As usual, the process starts with a written specification. The specification is a doctest, (which we learned about in Chapters 2 and 3), so the computer can use it to check the implementation. The specification isn't strictly a set of unit tests though the discipline of unit testing has been sacrificed (for the moment) in exchange for making the document more accessible to a human reader. That's a common trade-off, and it's fine as long as you make up for it by also writing unit tests covering...

Time for action testing PID with unittest
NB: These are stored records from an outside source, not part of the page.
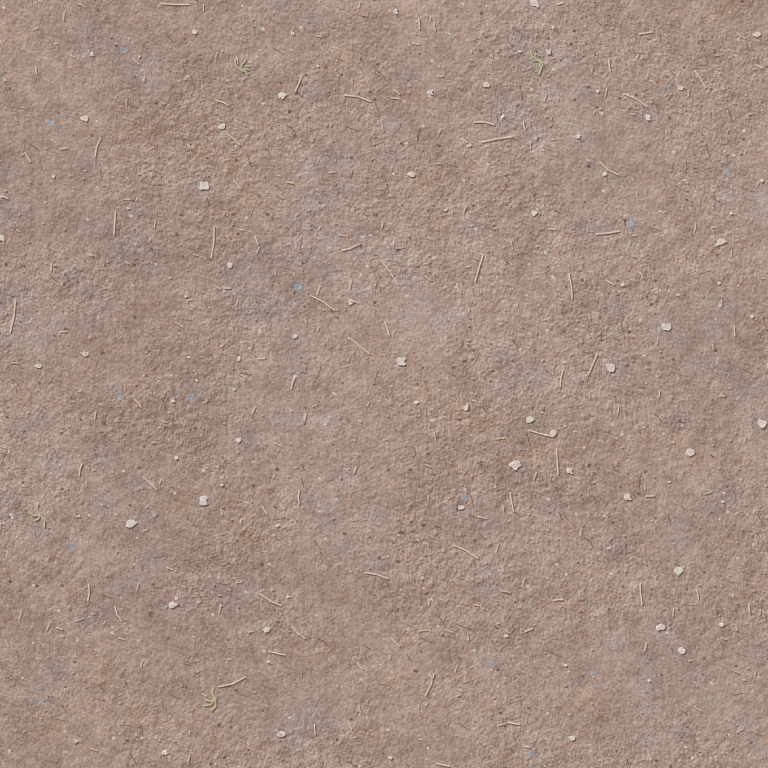
A Shadertoy shader for this texture:

```glsl
// Dry brown earth with fine crumbs, pale pebbles, straw bits and a few green sprigs.

const vec3 EARTH = vec3(0.650, 0.563, 0.518);
const vec3 DARK_SOIL = vec3(0.31, 0.23, 0.20);
const vec3 PALE_STONE = vec3(0.88, 0.84, 0.81);
const vec3 BLUE_STONE = vec3(0.60, 0.64, 0.70);
const vec3 CRUMB = vec3(0.83, 0.73, 0.66);
const vec3 STRAW = vec3(0.90, 0.81, 0.71);
const vec3 SPRIG = vec3(0.75, 0.76, 0.60);

float hash(vec2 p) {
    return fract(sin(dot(p, vec2(127.1, 311.7))) * 43758.5453);
}

vec2 hash2(vec2 p) {
    return vec2(hash(p), hash(p + 37.7));
}

float noise(vec2 p) {
    vec2 i = floor(p), f = fract(p);
    f = f * f * (3.0 - 2.0 * f);
    return mix(mix(hash(i), hash(i + vec2(1, 0)), f.x),
               mix(hash(i + vec2(0, 1)), hash(i + vec2(1, 1)), f.x), f.y);
}

float fbm(vec2 p, float gain) {
    float sum = 0.0, total = 0.0, weight = 1.0;
    for (int i = 0; i < 4; i++) {
        sum += weight * noise(p);
        total += weight;
        weight *= gain;
        p = mat2(1.6, 1.2, -1.2, 1.6) * p + 19.3;
    }
    return sum / total;
}

float segment(vec2 p, vec2 a, vec2 b) {
    vec2 pa = p - a, ba = b - a;
    return length(pa - ba * clamp(dot(pa, ba) / dot(ba, ba), 0.0, 1.0));
}

float cover(float d, float soft) {
    return 1.0 - smoothstep(-soft, soft, d);
}

// Irregular round grains, one at most per cell; radii in canvas units.
float grains(vec2 p, float cells, float density, vec2 radii, float seed, float soft) {
    float mask = 0.0;
    vec2 home = floor(p * cells);
    for (int k = 0; k < 9; k++) {
        vec2 id = home + vec2(k % 3, k / 3) - 1.0;
        vec2 r = hash2(id + seed);
        if (r.x > density) continue;
        vec2 q = p - (id + hash2(id + seed + 5.3)) / cells;
        float radius = mix(radii.x, radii.y, r.y * r.y);
        float lumps = noise(q / radius * 1.3 + id * 7.0) - 0.5;
        mask = max(mask, cover(length(q * vec2(1.0, 1.2)) - radius * (1.0 + 0.9 * lumps), soft));
    }
    return mask;
}

// Thin, nearly straight fibres; half lengths in canvas units.
float fibres(vec2 p, float cells, float density, vec2 halfLengths, float width, float seed, float soft) {
    float mask = 0.0;
    vec2 home = floor(p * cells);
    for (int k = 0; k < 9; k++) {
        vec2 id = home + vec2(k % 3, k / 3) - 1.0;
        vec2 r = hash2(id + seed);
        if (r.x > density) continue;
        vec2 q = p - (id + hash2(id + seed + 5.3)) / cells;
        float angle = 2.4 * hash(id + seed + 9.1) - 2.0;
        vec2 along = vec2(cos(angle), sin(angle)) * mix(halfLengths.x, halfLengths.y, r.y * r.y);
        vec2 bend = vec2(-along.y, along.x) * (hash(id + seed + 2.7) - 0.5) * 0.3;
        float d = min(segment(q, -along, bend), segment(q, bend, along));
        mask = max(mask, cover(d - width, soft));
    }
    return mask;
}

// Small tufts of fanned blades.
float sprigs(vec2 p, float cells, float density, float size, float soft) {
    vec2 id = floor(p * cells);
    if (hash(id + 61.0) > density) return 0.0;
    float mask = 0.0;
    vec2 q = p - (id + 0.25 + 0.5 * hash2(id + 4.0)) / cells;
    for (int k = 0; k < 4; k++) {
        vec2 r = hash2(id + float(k) * 3.1);
        float angle = 0.9 * float(k) + r.x + 6.28 * hash(id);
        vec2 tip = vec2(cos(angle), sin(angle)) * size * (0.5 + 0.5 * r.y);
        vec2 knee = 0.55 * tip + 0.2 * vec2(-tip.y, tip.x);
        float d = min(segment(q, vec2(0), knee), segment(q, knee, tip));
        mask = max(mask, cover(d - 0.0011, soft));
    }
    return mask;
}

void mainImage(out vec4 fragColor, in vec2 fragCoord) {
    vec2 p = fragCoord / iResolution.y;
    float soft = max(0.7 / iResolution.y, 0.0007);
    vec2 light = vec2(-0.0016, 0.0020);

    // Soil: faint patches, fine lit crumbs and grain
    float patches = fbm(p * 5.0 + 3.0, 0.7) - 0.5;
    float rough = mix(0.75, 1.3, smoothstep(0.35, 0.65, fbm(p * 9.0 + 41.0, 0.7)));
    float relief = fbm(p * 85.0, 0.9) - fbm((p + light) * 85.0, 0.9);
    float mottle = fbm(p * 40.0 + 11.0, 0.8) - 0.5;
    float grain = noise(p * 400.0) - 0.5;
    float tone = 0.34 * rough * relief + 0.16 * mottle + 0.09 * grain + 0.09 * patches;
    vec3 color = EARTH + tone * vec3(1.0, 1.02, 1.0);
    float warmth = 0.6 * (fbm(p * 12.0 + 70.0, 0.8) - 0.5) + 0.4 * (noise(p * 150.0) - 0.5);
    color += warmth * vec3(0.06, -0.01, -0.06);

    // Dark pits, cracks and loose crumbs, denser on rough ground
    vec2 shade = p + light;
    float loose = rough * rough;
    color = mix(color, DARK_SOIL, 0.55 * grains(p, 75.0, 0.15 * loose, vec2(0.0007, 0.0026), 13.0, soft));
    color = mix(color, DARK_SOIL, 0.50 * fibres(p, 42.0, 0.20 * loose, vec2(0.002, 0.010), 0.0006, 29.0, soft));
    color = mix(color, DARK_SOIL, 0.40 * grains(shade, 85.0, 0.20 * loose, vec2(0.0008, 0.0022), 33.0, soft));
    color = mix(color, CRUMB, 0.55 * grains(p, 85.0, 0.20 * loose, vec2(0.0008, 0.0022), 33.0, soft));

    // Stones with cast shadows
    color = mix(color, DARK_SOIL, 0.6 * grains(shade, 17.0, 0.32, vec2(0.0018, 0.0070), 53.0, soft));
    color = mix(color, PALE_STONE + 0.3 * relief, 0.85 * grains(p, 17.0, 0.32, vec2(0.0018, 0.0070), 53.0, soft));
    color = mix(color, BLUE_STONE + 0.3 * relief, 0.75 * grains(p, 10.0, 0.30, vec2(0.002, 0.006), 83.0, soft));
    color = mix(color, PALE_STONE, 0.7 * grains(p, 55.0, 0.16, vec2(0.0008, 0.0024), 97.0, soft));

    // Straw, chips and sprigs
    color = mix(color, DARK_SOIL, 0.6 * fibres(shade, 17.0, 0.28, vec2(0.004, 0.021), 0.0009, 17.0, soft));
    color = mix(color, STRAW, 0.85 * fibres(p, 17.0, 0.28, vec2(0.004, 0.021), 0.0009, 17.0, soft));
    color = mix(color, DARK_SOIL, 0.5 * fibres(shade, 40.0, 0.16, vec2(0.0015, 0.006), 0.0008, 71.0, soft));
    color = mix(color, STRAW, 0.7 * fibres(p, 40.0, 0.16, vec2(0.0015, 0.006), 0.0008, 71.0, soft));
    color = mix(color, DARK_SOIL, 0.6 * sprigs(shade, 5.0, 0.35, 0.018, soft));
    color = mix(color, SPRIG, 0.85 * sprigs(p, 5.0, 0.35, 0.018, soft));

    fragColor = vec4(clamp(color, 0.0, 1.0), 1.0);
}
```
We'll revisit the PID class or at least the tests for the PID class from Chapter 3. We'll rewrite the tests so that they operate within the unittest framework. Before moving on, take a moment to refer back to the final version of the pid.txt file from Chapter 3. We'll be implementing the same tests using the unittest framework. 1. Create a new file called test_pid.py in the same directory as pid.py. Notice that this is a .py file unittest tests are pure python source code, rather than being...

Time for action browsing the web with Twill

We'll take Twill for a spin, using its interactive interpreter. 1. Start the interactive Twill interpreter If you're using a version of Python older than 2.6, you won't be able to do a - -user installation, which means you'll need to have write access to the Python installation's site-packages directory. You may notice a couple of warnings about the deprecated md5 module when you start Twill. You may safely ignore them. 2. Get a list of Twill commands. You can get further information about a...

Twill commands

Twill has a number of commands, and so far we've only covered a few of them. In this section you'll find a brief discussion of each of Twill's commands. The help command prints out a list of all of Twill's commands, or tells you the details of a specific command. For example, to get the details of the add_auth command, you should type Help for command add_auth add_auth lt realm gt lt uri gt lt user gt lt passwd gt Add HTTP Basic Authentication information for the given realm uri. If you want to...

Replacing library objects with mocks

Several times, we've seen a need to replace something outside of our own code with a mock object for example, time.time needed to be replaced with something that produced predictable results, in order for the tests on our PID controller to be meaningful. Mocker provides us with a tool to address this common need, and it's quite simple to use. Mocker's mocking contexts contain a method called replace which behaves pretty much like mock from our point of view, but which is able to completely...